There also was good news for potential buyers this week. Average U.S. rates on fixed mortgages fell again to record lows. Mortgage buyer Freddie Mac said the rate on the 30-year loan dropped to 3.4 percent, down from last week’s rate of 3.49 percent. The average on the 15-year fixed mortgage fell to 2.73 percent, down from 2.77 percent a week earlier.
Too many homicides
When will the killings stop?
Pine Bluff police are tracking leads and following up on tips following the cold-blooded murder of a convenience store clerk in a robbery at 2401 East Sixth Ave. Tuesday night.
Mohammad Islam, 26, died of multiple gunshot wounds to the upper body. His killer or killers will likely face aggravated robbery, theft of property and capital murder charges once taken into custody.
The murder was the 16th homicide of the year in Jefferson County and the 15th inside the Pine Bluff city limits. These were 16 people with families who didn’t deserve to die at the hands of someone armed with a gun or knife.
We’d like to be able to say that the killings will stop when the populace gets fed up with the thugs who are perpetuating the crimes. But wanting something to stop and having it stop are entirely different scenarios, particularly in the case of serious crimes that are the result of myriad social problems.
Bonanza Steakhouse, a fixture at the same 2922 Olive St. address since 1967, closed Sunday, a victim of an anemic economy, higher food costs and changes in customers’ eating habits.
Such changes will impact 30 workers, many of them long-time employees, who lost their jobs as a result of the closure. Part of the blame was put on customers’ spending money on a state-operated lottery instead of food as well as the economy and competition.
Pine Bluff restaurants, hotels and motels that don’t pay their respective municipal taxes won’t be able to conceal their delinquencies in the near future, Bob Purvis, Convention Center executive director, told two city commissions recently.
The convention center receives some funding from the tax revenue and some firms, and once a new computer program is launched, the deadbeat firms that don’t pay the hotel/motel and hamburger taxes that they have collected from their customers will be recognizable by the public.
Some firms simply ignore their responsibilities in supporting the city by failing to remit taxes they have collected from patrons. Some folks are bold enough to call it theft with a cash register.
The new website will allow the public an opportunity to check for itself on which businesses are current and how much tax money they’ve remitted to the city. We’ll call it transparency.

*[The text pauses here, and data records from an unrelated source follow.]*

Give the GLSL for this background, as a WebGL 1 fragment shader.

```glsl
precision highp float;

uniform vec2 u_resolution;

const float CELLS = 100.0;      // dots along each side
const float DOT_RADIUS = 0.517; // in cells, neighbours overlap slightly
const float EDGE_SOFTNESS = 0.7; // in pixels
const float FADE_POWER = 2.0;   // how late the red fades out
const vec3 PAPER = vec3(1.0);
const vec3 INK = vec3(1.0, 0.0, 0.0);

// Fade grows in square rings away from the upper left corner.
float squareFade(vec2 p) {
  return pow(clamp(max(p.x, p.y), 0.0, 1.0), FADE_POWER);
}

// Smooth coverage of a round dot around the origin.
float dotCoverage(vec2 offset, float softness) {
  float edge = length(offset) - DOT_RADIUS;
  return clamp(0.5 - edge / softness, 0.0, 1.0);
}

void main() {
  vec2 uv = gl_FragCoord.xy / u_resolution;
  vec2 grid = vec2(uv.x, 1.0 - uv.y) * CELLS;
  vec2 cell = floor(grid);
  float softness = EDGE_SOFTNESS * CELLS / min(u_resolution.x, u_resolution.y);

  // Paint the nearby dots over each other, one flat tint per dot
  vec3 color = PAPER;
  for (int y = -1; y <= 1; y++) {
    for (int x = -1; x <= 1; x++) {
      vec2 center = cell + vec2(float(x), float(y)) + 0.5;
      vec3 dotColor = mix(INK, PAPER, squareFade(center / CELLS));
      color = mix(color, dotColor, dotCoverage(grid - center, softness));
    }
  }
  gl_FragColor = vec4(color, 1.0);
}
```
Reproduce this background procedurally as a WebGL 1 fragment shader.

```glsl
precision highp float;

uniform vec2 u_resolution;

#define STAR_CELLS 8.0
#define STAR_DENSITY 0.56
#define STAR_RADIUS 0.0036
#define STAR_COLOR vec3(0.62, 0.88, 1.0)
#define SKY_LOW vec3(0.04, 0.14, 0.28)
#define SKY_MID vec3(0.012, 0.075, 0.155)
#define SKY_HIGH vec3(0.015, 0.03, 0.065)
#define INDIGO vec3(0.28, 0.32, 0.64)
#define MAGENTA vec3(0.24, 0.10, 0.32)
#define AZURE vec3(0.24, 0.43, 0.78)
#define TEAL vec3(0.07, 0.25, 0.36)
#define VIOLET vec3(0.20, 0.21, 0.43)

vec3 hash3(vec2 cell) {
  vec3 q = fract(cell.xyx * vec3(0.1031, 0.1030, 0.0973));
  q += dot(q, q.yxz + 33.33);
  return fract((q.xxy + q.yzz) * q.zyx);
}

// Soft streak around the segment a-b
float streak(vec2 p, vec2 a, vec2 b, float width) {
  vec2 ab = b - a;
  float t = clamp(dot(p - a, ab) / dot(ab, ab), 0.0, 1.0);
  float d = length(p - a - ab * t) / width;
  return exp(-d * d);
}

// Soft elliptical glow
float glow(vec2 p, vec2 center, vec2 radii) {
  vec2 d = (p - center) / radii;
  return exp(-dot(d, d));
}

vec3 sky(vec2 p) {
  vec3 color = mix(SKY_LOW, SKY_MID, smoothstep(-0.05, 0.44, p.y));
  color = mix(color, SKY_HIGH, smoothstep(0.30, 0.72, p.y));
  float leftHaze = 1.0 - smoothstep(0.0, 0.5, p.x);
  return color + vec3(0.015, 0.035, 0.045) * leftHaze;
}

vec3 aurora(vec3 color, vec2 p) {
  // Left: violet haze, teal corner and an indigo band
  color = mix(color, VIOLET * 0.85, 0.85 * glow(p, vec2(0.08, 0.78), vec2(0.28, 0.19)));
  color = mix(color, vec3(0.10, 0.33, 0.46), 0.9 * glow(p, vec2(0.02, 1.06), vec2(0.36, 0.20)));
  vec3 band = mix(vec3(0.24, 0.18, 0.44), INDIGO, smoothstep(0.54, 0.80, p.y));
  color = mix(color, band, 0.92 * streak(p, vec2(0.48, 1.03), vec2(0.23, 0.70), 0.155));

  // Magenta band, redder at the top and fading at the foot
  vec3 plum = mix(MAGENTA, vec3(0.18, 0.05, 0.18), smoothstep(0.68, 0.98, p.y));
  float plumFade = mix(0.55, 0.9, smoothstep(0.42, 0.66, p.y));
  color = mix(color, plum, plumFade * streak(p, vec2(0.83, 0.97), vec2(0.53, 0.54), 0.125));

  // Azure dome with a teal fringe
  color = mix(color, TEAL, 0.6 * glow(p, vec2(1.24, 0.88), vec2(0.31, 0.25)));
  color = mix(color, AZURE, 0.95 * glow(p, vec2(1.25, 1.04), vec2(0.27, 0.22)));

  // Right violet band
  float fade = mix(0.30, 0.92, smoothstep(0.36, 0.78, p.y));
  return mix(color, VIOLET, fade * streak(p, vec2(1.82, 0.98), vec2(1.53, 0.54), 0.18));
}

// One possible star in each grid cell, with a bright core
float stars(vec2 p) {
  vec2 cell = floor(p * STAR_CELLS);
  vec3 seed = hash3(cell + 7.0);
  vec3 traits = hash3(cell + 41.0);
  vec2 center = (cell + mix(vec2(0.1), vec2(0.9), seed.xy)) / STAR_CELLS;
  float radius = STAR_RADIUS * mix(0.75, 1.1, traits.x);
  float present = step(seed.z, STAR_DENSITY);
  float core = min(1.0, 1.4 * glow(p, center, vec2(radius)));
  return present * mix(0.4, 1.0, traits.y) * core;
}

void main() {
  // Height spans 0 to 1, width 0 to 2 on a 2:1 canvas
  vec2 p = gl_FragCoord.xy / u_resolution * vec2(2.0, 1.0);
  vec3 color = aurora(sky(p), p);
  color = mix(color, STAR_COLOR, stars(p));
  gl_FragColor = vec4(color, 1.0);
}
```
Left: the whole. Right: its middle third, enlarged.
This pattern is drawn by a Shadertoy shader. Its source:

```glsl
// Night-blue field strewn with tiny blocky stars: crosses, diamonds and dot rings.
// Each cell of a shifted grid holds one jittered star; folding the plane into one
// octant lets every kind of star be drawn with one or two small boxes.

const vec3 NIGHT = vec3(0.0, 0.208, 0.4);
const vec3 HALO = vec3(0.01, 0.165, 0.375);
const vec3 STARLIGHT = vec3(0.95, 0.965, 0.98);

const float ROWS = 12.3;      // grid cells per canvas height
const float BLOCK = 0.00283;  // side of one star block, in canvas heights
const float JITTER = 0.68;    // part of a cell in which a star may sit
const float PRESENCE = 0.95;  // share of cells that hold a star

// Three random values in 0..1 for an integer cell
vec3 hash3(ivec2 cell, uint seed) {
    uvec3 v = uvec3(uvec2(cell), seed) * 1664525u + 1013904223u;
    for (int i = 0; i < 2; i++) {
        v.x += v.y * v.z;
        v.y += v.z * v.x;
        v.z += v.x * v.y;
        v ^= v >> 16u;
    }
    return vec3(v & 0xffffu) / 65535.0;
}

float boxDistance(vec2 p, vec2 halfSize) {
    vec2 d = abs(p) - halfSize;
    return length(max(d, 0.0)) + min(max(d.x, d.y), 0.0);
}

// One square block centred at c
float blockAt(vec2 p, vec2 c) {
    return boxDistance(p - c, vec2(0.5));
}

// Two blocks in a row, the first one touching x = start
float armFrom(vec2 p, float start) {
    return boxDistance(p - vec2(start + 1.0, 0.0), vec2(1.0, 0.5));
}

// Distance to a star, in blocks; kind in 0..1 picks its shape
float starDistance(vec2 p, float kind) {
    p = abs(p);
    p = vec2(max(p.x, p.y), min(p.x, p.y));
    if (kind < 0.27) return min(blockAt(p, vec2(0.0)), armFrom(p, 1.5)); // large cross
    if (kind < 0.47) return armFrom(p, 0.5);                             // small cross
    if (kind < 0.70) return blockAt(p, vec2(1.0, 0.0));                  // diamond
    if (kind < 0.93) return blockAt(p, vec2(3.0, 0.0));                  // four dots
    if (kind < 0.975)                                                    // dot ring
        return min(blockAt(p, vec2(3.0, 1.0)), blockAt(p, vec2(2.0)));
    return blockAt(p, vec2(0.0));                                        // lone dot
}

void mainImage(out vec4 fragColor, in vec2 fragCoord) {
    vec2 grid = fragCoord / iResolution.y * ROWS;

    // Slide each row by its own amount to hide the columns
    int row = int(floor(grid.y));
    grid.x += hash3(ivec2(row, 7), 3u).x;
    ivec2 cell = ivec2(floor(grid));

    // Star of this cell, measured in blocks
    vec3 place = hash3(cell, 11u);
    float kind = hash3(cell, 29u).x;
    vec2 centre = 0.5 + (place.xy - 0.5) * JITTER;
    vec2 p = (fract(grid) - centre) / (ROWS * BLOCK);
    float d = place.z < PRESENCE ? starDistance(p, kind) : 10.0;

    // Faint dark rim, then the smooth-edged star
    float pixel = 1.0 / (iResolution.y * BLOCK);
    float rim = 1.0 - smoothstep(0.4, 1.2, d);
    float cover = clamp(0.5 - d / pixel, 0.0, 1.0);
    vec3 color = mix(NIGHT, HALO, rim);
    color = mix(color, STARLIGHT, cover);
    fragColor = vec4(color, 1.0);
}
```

We like Purvis’ idea of including tax-payment stipulations as a requirement for an occupation license.
The city can padlock a business without an occupation license.